So what does this city really need to grow?
Forget about major industry such as a car plant or even car parts plant – though that would be nice to have, the reality is, car manufacturers like to be where the market is and where the car parts are, chances of that happening is zero. One thing that could make a huge difference is what the David Peterson Liberal government did in the late 1980’s and early 1990’s – move government offices around instead of the Toronto area. McConnell said that move, where the Sault got the OLG head office was monumental to the city then and it remains today. Creating hundreds of jobs and spin off, the economic impact for the Sault helped transform the city and the downtown area. The waterfront revitalization plan was well under way when OLG moved to the Sault but the move allowed the city through public and private investment to change, grow and expand opportunities to serve a crown corporation. “We need more of that” McConnell said. The downtown area continues to be a focus for the planning and the city. Incentive programs along the years has attracted over 100 businesses to make improvements downtown. “any outside investors judge your community at what the downtown looks like.” The next project for the downtown will be the revitalization of Gore street.

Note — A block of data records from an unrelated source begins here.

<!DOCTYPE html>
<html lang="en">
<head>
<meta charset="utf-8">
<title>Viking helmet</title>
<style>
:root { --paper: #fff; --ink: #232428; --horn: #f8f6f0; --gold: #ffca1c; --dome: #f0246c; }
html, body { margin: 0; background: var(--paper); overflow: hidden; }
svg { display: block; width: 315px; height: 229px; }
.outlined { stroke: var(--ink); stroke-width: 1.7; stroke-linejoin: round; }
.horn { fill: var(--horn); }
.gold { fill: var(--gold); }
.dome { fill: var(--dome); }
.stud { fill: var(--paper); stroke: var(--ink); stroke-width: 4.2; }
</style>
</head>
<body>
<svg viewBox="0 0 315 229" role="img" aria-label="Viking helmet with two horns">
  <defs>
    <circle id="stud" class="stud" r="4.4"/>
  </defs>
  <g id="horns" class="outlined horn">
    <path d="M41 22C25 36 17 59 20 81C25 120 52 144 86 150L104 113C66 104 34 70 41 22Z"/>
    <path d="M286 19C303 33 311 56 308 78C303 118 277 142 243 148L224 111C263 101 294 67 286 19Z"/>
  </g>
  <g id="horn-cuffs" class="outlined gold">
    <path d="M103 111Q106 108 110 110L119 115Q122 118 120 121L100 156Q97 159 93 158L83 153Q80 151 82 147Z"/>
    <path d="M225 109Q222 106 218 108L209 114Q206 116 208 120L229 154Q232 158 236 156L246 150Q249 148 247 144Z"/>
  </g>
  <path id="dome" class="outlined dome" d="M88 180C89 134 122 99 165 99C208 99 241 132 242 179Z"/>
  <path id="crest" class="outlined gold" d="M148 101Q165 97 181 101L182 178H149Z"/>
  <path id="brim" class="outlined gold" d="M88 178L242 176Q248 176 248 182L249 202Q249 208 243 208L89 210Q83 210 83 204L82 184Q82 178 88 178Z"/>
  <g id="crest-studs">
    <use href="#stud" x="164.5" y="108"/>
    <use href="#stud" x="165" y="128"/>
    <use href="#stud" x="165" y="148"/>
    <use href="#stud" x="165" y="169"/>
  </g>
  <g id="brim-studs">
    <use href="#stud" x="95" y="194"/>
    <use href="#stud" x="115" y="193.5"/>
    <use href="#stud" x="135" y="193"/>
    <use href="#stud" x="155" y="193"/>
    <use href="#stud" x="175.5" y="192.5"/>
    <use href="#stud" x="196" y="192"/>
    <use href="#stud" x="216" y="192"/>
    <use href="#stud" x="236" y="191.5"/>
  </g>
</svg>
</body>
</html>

The Port of Algoma however is seen as one major investment that could result in “a lot of jobs” “I can’t say an exact number, but lots of jobs” McConnell said. The Port could once again transform the city with new subdivisions, apartment buildings, and businesses to serve those new jobs. “It’s always been part of the city’s official plan that that area will become a major port facility” McConnell said all the right components are in place for the Port to become successful. “Development attacks development and if you want to see a good example of that, look at the new hospital and the development surrounding the hospital” from new subdivisions to office buildings and retail continues to grow on the golden mile, there’s no doubt the city is growing north and west.
Although the planning department is there to assist council on zoning issues, the Sault Ste. Marie planning department also takes on the role of project management. A few examples of that is the Roberta Bondar park, the waterfront boardwalk and the now completed 25km John Rowswell hub trail. Those projects were handled in-house by planning and engineering departments.
Over the years the city has seen a “significant loss” since the q980’s and slowly rebounding but McConnell said the number one thing the city needs to do is get people to move here. “In five years time we won’t have enough people here to fill the jobs, we need to put programs in place to encourage and attract people to this city – that’s the number one issue facing this city right now”